TASK OBJECTIVE: Each line that includes "wrapNoise" must be copied from the records.

___ RECORDS SUPPLIED ___

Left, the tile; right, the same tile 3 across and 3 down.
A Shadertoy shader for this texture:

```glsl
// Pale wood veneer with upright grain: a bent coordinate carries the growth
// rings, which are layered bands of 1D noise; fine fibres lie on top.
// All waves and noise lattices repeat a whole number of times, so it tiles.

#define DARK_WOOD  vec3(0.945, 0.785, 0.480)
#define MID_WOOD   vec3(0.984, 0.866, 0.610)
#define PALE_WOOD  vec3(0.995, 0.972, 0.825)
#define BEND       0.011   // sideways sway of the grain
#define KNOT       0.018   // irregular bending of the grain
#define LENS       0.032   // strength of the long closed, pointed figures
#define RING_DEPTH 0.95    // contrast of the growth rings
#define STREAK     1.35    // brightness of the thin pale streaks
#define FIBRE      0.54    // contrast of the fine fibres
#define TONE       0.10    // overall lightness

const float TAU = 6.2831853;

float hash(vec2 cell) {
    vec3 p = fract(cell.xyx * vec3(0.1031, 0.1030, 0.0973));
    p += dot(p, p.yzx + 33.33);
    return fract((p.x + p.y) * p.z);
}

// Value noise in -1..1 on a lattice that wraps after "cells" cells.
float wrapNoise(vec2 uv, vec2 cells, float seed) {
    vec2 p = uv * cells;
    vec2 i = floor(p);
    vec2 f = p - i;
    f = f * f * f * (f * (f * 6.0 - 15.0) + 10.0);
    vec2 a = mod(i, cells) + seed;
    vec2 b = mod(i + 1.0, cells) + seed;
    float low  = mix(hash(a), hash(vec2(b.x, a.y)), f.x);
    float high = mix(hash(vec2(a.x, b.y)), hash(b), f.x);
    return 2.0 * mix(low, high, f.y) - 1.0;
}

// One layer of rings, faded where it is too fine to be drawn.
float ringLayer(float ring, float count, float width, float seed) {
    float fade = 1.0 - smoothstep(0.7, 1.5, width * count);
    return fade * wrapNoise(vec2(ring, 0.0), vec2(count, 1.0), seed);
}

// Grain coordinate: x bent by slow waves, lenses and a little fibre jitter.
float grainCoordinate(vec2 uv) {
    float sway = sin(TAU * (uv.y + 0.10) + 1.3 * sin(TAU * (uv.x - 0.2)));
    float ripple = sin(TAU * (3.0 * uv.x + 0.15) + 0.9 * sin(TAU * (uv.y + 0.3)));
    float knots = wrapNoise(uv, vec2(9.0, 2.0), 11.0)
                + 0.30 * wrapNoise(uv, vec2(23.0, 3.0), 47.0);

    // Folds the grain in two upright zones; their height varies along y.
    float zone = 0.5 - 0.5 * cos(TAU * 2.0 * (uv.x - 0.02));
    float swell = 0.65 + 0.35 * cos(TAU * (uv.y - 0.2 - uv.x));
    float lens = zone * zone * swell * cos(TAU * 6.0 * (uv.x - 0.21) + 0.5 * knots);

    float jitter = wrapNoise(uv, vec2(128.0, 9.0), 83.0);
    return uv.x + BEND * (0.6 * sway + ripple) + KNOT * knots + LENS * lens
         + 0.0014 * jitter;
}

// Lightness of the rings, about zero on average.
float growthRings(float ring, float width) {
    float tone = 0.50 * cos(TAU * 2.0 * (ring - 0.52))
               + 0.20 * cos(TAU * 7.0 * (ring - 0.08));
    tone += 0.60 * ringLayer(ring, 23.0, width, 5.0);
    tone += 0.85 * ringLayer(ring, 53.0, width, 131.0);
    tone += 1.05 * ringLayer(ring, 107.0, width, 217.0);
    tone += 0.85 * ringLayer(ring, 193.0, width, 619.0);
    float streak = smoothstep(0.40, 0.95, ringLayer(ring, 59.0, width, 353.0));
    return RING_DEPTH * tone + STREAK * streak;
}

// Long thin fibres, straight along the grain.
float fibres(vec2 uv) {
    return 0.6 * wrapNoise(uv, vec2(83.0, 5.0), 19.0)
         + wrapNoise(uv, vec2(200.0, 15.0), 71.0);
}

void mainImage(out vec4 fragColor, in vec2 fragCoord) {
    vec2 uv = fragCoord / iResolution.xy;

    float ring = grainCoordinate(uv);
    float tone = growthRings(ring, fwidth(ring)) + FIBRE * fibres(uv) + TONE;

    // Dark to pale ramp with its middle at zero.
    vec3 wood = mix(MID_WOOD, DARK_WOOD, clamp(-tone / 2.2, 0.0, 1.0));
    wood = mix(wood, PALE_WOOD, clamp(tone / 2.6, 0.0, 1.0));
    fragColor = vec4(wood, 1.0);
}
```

___

EXERCISE SOLUTION:
float wrapNoise(vec2 uv, vec2 cells, float seed) {
    return fade * wrapNoise(vec2(ring, 0.0), vec2(count, 1.0), seed);
    float knots = wrapNoise(uv, vec2(9.0, 2.0), 11.0)
                + 0.30 * wrapNoise(uv, vec2(23.0, 3.0), 47.0);
    float jitter = wrapNoise(uv, vec2(128.0, 9.0), 83.0);
    return 0.6 * wrapNoise(uv, vec2(83.0, 5.0), 19.0)
         + wrapNoise(uv, vec2(200.0, 15.0), 71.0);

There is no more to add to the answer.